**TASK DETAILS:** Every line of the data below that holds the string "background" needs to be reported.

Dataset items
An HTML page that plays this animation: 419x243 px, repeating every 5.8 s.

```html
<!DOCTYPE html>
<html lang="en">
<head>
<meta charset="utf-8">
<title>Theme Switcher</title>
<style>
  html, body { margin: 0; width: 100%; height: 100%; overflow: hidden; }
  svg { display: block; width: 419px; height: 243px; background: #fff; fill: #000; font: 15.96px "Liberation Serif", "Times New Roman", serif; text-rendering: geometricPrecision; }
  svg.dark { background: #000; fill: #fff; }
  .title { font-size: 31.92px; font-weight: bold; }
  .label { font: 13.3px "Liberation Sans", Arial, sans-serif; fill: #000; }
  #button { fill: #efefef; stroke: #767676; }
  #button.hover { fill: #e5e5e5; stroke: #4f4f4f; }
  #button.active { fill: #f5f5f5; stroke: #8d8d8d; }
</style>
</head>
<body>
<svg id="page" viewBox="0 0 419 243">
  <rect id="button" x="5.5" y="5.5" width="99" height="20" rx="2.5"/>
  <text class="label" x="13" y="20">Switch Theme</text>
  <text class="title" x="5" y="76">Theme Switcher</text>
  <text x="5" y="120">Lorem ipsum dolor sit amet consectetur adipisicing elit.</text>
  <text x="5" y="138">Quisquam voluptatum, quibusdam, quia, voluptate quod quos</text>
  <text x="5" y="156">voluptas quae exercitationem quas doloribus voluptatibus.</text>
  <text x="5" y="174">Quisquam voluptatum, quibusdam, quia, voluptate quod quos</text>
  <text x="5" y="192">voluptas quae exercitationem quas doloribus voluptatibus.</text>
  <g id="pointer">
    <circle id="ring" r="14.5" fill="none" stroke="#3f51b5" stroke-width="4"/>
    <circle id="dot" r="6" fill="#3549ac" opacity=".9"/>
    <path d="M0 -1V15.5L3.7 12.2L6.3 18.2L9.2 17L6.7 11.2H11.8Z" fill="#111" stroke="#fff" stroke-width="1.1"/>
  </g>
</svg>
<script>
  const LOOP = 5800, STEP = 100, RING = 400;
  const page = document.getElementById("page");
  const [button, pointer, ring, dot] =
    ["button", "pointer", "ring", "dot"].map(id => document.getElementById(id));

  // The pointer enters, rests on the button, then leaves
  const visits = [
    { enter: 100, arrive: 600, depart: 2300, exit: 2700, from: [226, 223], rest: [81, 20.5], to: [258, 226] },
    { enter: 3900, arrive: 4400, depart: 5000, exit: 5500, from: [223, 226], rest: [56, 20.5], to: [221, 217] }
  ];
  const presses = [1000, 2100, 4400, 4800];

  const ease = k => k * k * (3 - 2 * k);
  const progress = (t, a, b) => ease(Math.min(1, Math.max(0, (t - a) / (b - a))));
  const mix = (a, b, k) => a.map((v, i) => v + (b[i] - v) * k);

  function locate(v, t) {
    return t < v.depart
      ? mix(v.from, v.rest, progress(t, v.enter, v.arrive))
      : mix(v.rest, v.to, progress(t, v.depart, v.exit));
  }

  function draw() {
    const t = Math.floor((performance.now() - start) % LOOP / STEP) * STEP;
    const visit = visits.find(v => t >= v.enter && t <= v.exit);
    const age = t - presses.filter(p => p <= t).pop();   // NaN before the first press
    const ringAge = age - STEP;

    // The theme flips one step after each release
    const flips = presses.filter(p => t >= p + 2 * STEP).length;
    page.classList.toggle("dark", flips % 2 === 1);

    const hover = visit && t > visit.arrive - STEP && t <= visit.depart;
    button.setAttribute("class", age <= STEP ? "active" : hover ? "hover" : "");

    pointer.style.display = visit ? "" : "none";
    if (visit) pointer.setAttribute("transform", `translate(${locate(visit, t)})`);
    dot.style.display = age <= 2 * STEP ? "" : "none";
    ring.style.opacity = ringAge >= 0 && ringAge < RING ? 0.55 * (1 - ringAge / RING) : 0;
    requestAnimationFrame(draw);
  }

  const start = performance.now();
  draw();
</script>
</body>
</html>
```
* * *
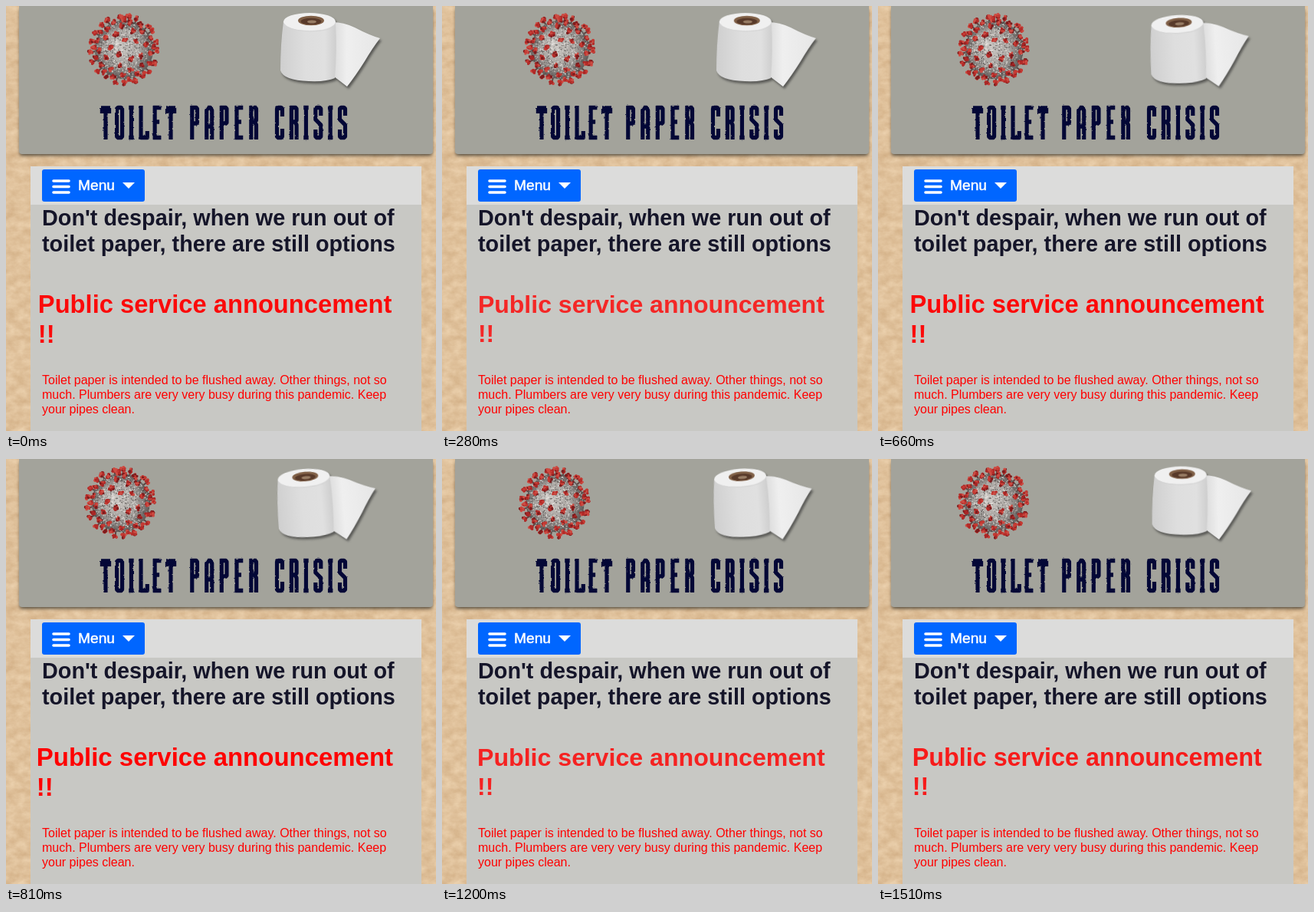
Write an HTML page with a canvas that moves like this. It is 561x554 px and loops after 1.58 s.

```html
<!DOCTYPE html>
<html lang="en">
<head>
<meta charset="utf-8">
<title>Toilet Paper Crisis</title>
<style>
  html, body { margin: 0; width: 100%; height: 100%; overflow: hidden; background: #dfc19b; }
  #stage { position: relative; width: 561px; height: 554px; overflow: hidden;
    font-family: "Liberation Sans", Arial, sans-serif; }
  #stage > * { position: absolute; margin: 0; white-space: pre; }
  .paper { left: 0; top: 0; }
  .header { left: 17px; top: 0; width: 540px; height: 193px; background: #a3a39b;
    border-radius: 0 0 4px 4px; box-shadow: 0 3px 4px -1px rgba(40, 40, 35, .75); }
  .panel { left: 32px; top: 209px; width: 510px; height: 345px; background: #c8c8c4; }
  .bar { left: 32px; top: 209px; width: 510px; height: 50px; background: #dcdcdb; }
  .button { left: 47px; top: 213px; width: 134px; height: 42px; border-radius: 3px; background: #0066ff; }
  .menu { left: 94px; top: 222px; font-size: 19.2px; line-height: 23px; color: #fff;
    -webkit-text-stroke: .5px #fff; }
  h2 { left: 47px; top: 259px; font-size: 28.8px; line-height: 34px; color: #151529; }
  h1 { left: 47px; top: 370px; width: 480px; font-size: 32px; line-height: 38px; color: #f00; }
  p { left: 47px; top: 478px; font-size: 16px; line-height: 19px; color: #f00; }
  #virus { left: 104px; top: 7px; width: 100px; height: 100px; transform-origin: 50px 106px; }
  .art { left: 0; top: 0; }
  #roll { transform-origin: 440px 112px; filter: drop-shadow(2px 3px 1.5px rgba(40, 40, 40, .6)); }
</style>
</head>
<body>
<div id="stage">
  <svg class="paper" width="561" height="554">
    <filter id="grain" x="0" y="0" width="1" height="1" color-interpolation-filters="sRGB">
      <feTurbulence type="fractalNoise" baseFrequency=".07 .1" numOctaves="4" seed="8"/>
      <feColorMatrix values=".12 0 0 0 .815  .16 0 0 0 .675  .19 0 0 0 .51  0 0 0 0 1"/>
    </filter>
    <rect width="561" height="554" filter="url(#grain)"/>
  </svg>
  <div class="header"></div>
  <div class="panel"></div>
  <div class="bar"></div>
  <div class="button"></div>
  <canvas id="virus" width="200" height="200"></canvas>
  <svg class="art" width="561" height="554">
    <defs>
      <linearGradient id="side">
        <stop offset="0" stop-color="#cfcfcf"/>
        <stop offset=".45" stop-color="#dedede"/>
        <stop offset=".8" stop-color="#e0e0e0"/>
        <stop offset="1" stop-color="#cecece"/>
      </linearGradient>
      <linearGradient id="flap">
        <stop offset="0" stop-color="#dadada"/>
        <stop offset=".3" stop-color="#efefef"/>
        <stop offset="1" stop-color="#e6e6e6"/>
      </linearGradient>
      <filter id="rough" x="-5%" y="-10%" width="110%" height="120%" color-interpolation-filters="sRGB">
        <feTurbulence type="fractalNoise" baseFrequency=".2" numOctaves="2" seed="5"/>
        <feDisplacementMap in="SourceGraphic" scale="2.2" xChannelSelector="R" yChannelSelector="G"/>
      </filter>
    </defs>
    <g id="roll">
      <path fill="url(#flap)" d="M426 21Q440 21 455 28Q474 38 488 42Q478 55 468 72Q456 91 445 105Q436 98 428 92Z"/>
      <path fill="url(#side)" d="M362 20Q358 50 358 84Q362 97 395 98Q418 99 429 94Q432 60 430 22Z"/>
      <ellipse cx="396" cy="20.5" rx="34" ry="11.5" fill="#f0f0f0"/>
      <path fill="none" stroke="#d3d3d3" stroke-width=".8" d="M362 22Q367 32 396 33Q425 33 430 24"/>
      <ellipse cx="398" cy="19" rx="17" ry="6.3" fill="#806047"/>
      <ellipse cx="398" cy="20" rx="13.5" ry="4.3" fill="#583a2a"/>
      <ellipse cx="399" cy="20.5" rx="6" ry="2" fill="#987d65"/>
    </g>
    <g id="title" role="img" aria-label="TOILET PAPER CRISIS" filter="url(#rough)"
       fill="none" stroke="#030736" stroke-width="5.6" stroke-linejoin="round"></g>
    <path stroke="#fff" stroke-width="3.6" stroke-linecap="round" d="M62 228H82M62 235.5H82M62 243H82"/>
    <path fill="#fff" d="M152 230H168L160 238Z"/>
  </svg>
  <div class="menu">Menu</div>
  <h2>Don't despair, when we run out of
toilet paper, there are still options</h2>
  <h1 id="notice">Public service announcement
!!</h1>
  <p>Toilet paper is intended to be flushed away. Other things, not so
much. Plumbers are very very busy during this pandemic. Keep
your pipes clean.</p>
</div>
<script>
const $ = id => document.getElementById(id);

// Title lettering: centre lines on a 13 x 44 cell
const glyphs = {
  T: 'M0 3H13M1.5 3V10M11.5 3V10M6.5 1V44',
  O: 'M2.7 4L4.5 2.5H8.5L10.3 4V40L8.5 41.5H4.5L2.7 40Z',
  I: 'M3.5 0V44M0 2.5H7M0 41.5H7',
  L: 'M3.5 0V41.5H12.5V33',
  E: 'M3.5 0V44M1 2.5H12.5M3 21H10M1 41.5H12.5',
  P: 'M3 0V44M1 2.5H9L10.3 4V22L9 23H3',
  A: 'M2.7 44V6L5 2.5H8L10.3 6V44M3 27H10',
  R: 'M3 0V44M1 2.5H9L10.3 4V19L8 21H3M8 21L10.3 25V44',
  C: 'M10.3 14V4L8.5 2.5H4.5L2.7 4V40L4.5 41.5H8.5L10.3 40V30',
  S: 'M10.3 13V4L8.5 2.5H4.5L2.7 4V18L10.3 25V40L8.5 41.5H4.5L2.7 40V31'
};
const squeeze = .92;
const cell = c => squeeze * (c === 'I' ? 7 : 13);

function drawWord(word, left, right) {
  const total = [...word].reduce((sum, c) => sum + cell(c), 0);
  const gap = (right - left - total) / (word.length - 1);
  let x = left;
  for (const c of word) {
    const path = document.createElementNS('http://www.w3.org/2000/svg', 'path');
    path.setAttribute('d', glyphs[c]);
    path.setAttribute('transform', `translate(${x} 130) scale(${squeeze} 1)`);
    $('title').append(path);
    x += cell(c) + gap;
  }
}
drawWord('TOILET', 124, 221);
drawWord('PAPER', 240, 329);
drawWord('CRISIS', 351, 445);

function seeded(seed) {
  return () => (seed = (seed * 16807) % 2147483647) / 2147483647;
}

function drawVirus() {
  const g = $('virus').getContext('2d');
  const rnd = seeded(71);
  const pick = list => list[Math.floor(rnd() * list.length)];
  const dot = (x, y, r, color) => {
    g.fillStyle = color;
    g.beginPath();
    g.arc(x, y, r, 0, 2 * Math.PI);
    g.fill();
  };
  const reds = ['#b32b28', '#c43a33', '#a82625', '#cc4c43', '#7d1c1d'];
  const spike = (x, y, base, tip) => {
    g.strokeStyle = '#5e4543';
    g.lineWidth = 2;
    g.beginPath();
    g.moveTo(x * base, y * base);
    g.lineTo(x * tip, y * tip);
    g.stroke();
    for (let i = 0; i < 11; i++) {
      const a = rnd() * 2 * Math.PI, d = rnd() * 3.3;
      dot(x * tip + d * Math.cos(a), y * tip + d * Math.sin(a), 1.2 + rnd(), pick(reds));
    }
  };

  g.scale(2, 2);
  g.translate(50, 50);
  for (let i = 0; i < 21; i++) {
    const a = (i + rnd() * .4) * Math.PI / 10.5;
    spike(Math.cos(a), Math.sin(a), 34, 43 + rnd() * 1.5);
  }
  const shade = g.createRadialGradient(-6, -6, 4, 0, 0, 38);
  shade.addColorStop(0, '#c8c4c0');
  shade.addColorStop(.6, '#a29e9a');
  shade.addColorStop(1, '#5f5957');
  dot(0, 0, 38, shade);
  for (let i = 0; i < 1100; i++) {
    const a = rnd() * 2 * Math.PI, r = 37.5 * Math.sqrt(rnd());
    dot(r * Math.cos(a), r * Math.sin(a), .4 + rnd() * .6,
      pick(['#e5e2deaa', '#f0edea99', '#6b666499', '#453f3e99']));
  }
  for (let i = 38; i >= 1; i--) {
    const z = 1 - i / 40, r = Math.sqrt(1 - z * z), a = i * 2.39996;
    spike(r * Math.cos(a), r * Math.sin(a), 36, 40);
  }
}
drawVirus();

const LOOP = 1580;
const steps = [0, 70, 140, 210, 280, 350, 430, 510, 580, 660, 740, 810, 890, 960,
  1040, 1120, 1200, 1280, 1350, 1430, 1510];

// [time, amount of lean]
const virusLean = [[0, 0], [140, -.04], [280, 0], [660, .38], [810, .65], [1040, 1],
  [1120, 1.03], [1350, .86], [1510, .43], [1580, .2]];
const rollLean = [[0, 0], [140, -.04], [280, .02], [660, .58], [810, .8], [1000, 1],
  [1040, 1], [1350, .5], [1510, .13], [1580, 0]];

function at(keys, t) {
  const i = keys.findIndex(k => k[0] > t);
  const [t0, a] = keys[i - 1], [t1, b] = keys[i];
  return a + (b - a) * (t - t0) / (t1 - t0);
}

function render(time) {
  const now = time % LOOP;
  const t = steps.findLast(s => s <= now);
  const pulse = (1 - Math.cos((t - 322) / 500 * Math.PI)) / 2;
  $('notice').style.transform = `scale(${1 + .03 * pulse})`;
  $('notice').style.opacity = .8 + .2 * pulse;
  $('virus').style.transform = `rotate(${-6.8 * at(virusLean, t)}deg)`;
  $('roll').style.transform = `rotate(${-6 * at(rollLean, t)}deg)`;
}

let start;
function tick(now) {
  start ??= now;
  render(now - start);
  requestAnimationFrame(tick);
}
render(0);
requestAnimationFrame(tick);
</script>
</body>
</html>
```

**EXERCISE OUTPUT:**
  svg { display: block; width: 419px; height: 243px; background: #fff; fill: #000; font: 15.96px "Liberation Serif", "Times New Roman", serif; text-rendering: geometricPrecision; }
  svg.dark { background: #000; fill: #fff; }
  html, body { margin: 0; width: 100%; height: 100%; overflow: hidden; background: #dfc19b; }
  .header { left: 17px; top: 0; width: 540px; height: 193px; background: #a3a39b;
  .panel { left: 32px; top: 209px; width: 510px; height: 345px; background: #c8c8c4; }
  .bar { left: 32px; top: 209px; width: 510px; height: 50px; background: #dcdcdb; }
  .button { left: 47px; top: 213px; width: 134px; height: 42px; border-radius: 3px; background: #0066ff; }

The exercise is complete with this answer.